Copy every line of the data in which the word "cell" occurs.
[Record excerpts]
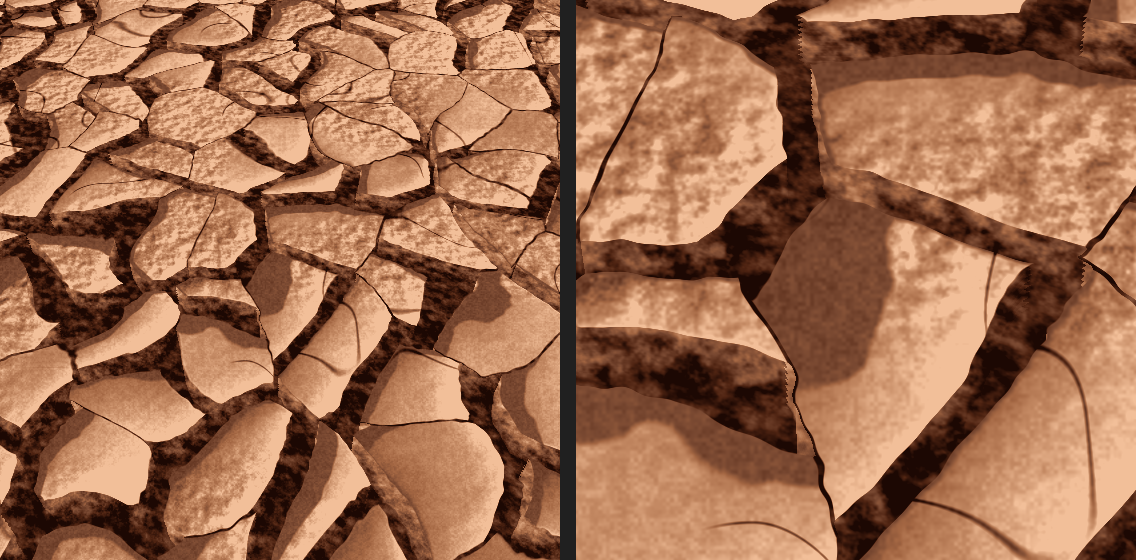
Left: the whole. Right: its middle third, enlarged.
Reproduce this texture procedurally as a WebGL 2 fragment shader.

```glsl
#version 300 es
precision highp float;
// Sunlit cracked clay: curled plates split by dark gaps, receding towards a horizon.
uniform vec2 u_resolution;
out vec4 fragColor;

const float HORIZON = 1.72;            // canvas height of the vanishing line
const float SPREAD = 7.6;              // plates across the view
const float DEPTH = 11.8;              // plates along the view
const vec2 NADIR = vec2(0.5, -0.6);    // point towards which walls lean
const vec2 SUN = vec2(-0.75, 0.66);    // ground direction to the light
const float THICKNESS = 0.027;
const float WARP = 0.6;
const float RAGGED = 0.03;
const float JITTER = 0.9;
const float WIDE_SHARE = 0.62;         // share of edges that are open gaps
const float CURL_WIDTH = 0.42;
const float SHADOW_LENGTH = 0.28;
const float GRAIN = 0.17;
const int WALL_STEPS = 10;
const vec3 TONES[6] = vec3[6](
  vec3(0.11, 0.03, 0.01), vec3(0.31, 0.14, 0.07), vec3(0.47, 0.28, 0.19),
  vec3(0.64, 0.40, 0.26), vec3(0.77, 0.54, 0.39), vec3(0.95, 0.75, 0.60));

struct Plate {
  float edge;    // signed distance to the crack, positive on the plate
  float gap;     // half width of the nearest crack
  float shade;   // shadow cast by a raised rim
  vec2 tilt;     // inward lean of the curled rim
  vec2 cell;
};

float hash(vec2 p) {
  return fract(sin(dot(p, vec2(127.1, 311.7))) * 43758.5453);
}

vec2 hash2(vec2 p) {
  return vec2(hash(p), hash(p + 41.3));
}

float noise(vec2 p) {
  vec2 i = floor(p), f = fract(p);
  f = f * f * (3.0 - 2.0 * f);
  return mix(mix(hash(i), hash(i + vec2(1, 0)), f.x),
             mix(hash(i + vec2(0, 1)), hash(i + vec2(1, 1)), f.x), f.y);
}

float fbm(vec2 p) {
  float sum = 0.0, amplitude = 0.5;
  for (int i = 0; i < 4; i++) {
    sum += amplitude * noise(p);
    p = mat2(1.6, 1.2, -1.2, 1.6) * p + 7.3;
    amplitude *= 0.5;
  }
  return sum;
}

vec3 tone(float level) {
  vec3 color = TONES[0];
  for (int i = 1; i < 6; i++)
    color = mix(color, TONES[i], clamp(level * 5.0 - float(i - 1), 0.0, 1.0));
  return color;
}

vec2 toGround(vec2 uv) {
  return vec2((uv.x - 0.5) * SPREAD, DEPTH) / (HORIZON - uv.y);
}

vec2 seed(vec2 cell) {
  return cell + 0.5 + JITTER * (hash2(cell) - 0.5);
}

Plate findPlate(vec2 g) {
  float wobble = noise(g * 3.1 + 5.0);
  g += WARP * (vec2(noise(g * 1.2), noise(g * 1.2 + 17.0)) - 0.5);
  g += RAGGED * (vec2(noise(g * 13.0), noise(g * 13.0 + 9.0)) - 0.5);
  Plate plate = Plate(9.0, 0.0, 0.0, vec2(0), vec2(0));
  float nearest = 9.0;
  for (int n = 0; n < 9; n++) {
    vec2 cell = floor(g) + vec2(n % 3 - 1, n / 3 - 1);
    float d = distance(seed(cell), g);
    if (d < nearest) { nearest = d; plate.cell = cell; }
  }
  vec2 home = seed(plate.cell) - g;
  for (int n = 0; n < 9; n++) {
    if (n == 4) continue;
    vec2 cell = plate.cell + vec2(n % 3 - 1, n / 3 - 1);
    vec2 other = seed(cell) - g;
    vec2 outward = normalize(other - home);
    float d = dot(0.5 * (home + other), outward);
    vec2 random = hash2(cell + plate.cell + 0.37);
    float wide = step(random.x, WIDE_SHARE);
    float gap = mix(mix(0.007, 0.018, random.y), mix(0.07, 0.175, random.y), wide);
    d -= gap;
    if (d < plate.edge) { plate.edge = d; plate.gap = gap; }
    float curl = max(0.0, 1.0 - max(d, 0.0) / CURL_WIDTH);
    plate.tilt -= outward * curl * curl * mix(0.15, 1.0, wide);
    float reach = SHADOW_LENGTH * dot(outward, SUN) * random.y * (0.3 + wobble);
    plate.shade = max(plate.shade, wide * smoothstep(0.015, -0.015, d - reach) * step(0.0, reach));
  }
  return plate;
}

void main() {
  vec2 uv = gl_FragCoord.xy / u_resolution;
  float range = HORIZON - uv.y;
  vec2 g = toGround(uv);
  float blur = 0.7 * sqrt(SPREAD * DEPTH / (range * range * range)) / u_resolution.y;
  Plate top = findPlate(g);
  float cover = smoothstep(-blur, blur, top.edge);
  float grain = GRAIN * (0.6 * noise(uv * 420.0) + 0.4 * noise(uv * 210.0 + 3.0) - 0.5);
  float rubble = fbm(uv * 95.0 / range) - 0.47;

  // Plate surface: curled rims, shadows, crusty relief and hair cracks
  float crust = smoothstep(0.45, 0.75, noise(g * 0.7 + 3.0) + 0.25 * (uv.y - uv.x));
  float relief = fbm(g * 9.0) - fbm(g * 9.0 + SUN * 0.45);
  float surface = 0.82 + 0.12 * (uv.y - 0.45) + 0.32 * dot(top.tilt, SUN);
  surface += 0.14 * (hash(top.cell + 8.0) - 0.5) + relief * (0.15 + 0.9 * crust);
  surface += 0.22 * (fbm(g * 1.7) - 0.47) + grain * (1.0 + crust);
  surface += 0.10 * smoothstep(0.03, 0.0, top.edge) * step(0.03, top.gap);
  surface = mix(surface, 0.36 + grain, 0.88 * top.shade);
  float contour = abs(noise(g * 1.3 + 30.0 * hash(top.cell)) - 0.5);
  float hair = smoothstep(0.006 + blur, 0.0, contour) * smoothstep(0.4, 0.5, noise(g * 0.9 + 50.0));
  surface -= 0.55 * hair;

  // Gap floor and the rough plate walls standing in it
  float level = 0.11 + 0.95 * rubble + grain;
  if (cover < 1.0) {
    vec2 rise = normalize(uv - NADIR) * THICKNESS * range;
    float before = min(top.edge, -0.0001), depth = 2.0;
    vec2 facing = vec2(0, -1);
    for (int i = 1; i <= WALL_STEPS; i++) {
      Plate above = findPlate(toGround(uv + rise * float(i) / float(WALL_STEPS)));
      if (above.edge > 0.0) {
        depth = (float(i - 1) + before / (before - above.edge)) / float(WALL_STEPS);
        facing = normalize(-above.tilt + vec2(0, -0.001));
        break;
      }
      before = above.edge;
    }
    float wall = 0.52 + 0.26 * dot(facing, SUN) - 0.25 * depth + 1.1 * rubble + 1.8 * grain;
    float standing = smoothstep(1.0, 0.85, depth + 0.7 * rubble);
    level = mix(level, wall, standing * smoothstep(0.02, 0.05, top.gap));
  }
  fragColor = vec4(tone(mix(clamp(level, 0.0, 1.0), surface, cover)), 1.0);
}
```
[/Record excerpts]
== Written solution ==
  vec2 cell;
vec2 seed(vec2 cell) {
  return cell + 0.5 + JITTER * (hash2(cell) - 0.5);
    vec2 cell = floor(g) + vec2(n % 3 - 1, n / 3 - 1);
    float d = distance(seed(cell), g);
    if (d < nearest) { nearest = d; plate.cell = cell; }
  vec2 home = seed(plate.cell) - g;
    vec2 cell = plate.cell + vec2(n % 3 - 1, n / 3 - 1);
    vec2 other = seed(cell) - g;
    vec2 random = hash2(cell + plate.cell + 0.37);
  surface += 0.14 * (hash(top.cell + 8.0) - 0.5) + relief * (0.15 + 0.9 * crust);
  float contour = abs(noise(g * 1.3 + 30.0 * hash(top.cell)) - 0.5);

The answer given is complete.